And it’s being considered as a genuine show by the BBC to whom we’ll pay £145.50 a year to watch young people compete for one year’s worth of a crap income.
Perhaps I can aspire by offering some other reality TV ideas to the BBC …
- I’m Living On The Street Get Me Out of Here
- Empty Kitchen
- So You Think You Can Put The Heating On
- The Voiceless UK
- Pop Idle
- Povs Win Prizes
Oh, they’re doing that last one …
As workers we’re expected to constantly prove our worth. We have to prove we are hard grafters, hard-working families, aspirational, ambitious. We have to prove we are willing to work really, really hard to make a profit for other people while being simultaneously grateful for low pay, short-term contracts, zero hours agreements – and, increasingly, the chance of being humiliated on telly.
Karl Marx said: “… bourgeois society ought long ago to have gone to the dogs through sheer idleness for those of its members who work acquire nothing, and those who acquire anything do not work.” And he was right.
Our desire to want to avoid mundane work is not a sin.
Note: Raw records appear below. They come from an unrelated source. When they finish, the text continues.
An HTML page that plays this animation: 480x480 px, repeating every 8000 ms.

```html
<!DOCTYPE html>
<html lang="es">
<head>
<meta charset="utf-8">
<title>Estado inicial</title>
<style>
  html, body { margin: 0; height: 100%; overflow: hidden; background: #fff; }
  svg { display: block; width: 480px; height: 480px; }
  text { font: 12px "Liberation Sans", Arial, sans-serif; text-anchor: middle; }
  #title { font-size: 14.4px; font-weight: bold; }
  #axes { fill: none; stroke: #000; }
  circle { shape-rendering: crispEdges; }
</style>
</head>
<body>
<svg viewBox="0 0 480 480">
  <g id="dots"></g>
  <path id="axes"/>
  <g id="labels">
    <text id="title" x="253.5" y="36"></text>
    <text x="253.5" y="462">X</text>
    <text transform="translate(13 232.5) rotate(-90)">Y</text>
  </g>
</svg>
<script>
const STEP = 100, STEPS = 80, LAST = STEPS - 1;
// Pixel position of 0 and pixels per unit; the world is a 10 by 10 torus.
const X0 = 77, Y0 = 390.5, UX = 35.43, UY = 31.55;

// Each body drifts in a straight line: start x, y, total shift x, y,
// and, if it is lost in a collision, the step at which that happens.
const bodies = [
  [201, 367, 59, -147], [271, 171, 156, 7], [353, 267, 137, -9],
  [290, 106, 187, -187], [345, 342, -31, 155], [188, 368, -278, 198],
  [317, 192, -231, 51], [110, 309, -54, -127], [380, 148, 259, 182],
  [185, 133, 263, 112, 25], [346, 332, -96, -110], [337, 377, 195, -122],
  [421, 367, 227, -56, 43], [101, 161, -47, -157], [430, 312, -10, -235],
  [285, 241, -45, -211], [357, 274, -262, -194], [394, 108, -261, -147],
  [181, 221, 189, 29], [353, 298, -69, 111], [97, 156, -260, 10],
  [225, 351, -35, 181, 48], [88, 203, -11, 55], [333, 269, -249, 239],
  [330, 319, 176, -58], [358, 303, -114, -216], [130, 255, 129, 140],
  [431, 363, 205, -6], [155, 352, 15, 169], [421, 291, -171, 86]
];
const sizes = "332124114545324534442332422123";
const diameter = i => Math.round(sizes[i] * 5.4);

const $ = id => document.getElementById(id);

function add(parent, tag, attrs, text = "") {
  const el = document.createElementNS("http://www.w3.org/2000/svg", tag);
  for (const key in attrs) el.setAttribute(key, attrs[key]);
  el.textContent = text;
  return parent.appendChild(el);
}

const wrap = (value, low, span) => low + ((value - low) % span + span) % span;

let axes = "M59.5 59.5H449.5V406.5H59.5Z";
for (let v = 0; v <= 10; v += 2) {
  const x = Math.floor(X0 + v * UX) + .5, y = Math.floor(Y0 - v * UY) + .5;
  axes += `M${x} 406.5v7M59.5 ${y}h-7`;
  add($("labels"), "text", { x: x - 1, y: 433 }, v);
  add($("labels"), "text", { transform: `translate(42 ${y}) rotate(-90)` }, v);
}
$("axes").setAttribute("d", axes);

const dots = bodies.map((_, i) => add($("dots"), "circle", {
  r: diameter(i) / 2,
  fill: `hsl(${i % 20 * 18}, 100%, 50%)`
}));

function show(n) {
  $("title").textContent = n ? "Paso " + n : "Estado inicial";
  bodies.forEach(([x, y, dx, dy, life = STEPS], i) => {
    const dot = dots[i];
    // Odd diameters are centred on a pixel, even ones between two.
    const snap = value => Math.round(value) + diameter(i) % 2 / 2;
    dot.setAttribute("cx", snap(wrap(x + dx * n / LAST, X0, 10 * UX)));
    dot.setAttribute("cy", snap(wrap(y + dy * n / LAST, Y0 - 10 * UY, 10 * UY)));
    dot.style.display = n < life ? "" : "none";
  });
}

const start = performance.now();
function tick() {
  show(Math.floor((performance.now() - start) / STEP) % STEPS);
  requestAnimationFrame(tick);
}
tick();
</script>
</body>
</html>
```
Not wanting to demean ourselves for a pittance while our bosses get rich is not peculiar. Wanting fair pay for our work is sane. And defining ourselves as human beings first not workers is real aspiration.
So, I say stuff aspiring to be Britain’s Hardest Grafter and embrace idleness – just don’t watch the BBC’s offensive offering on telly while you’re doing it.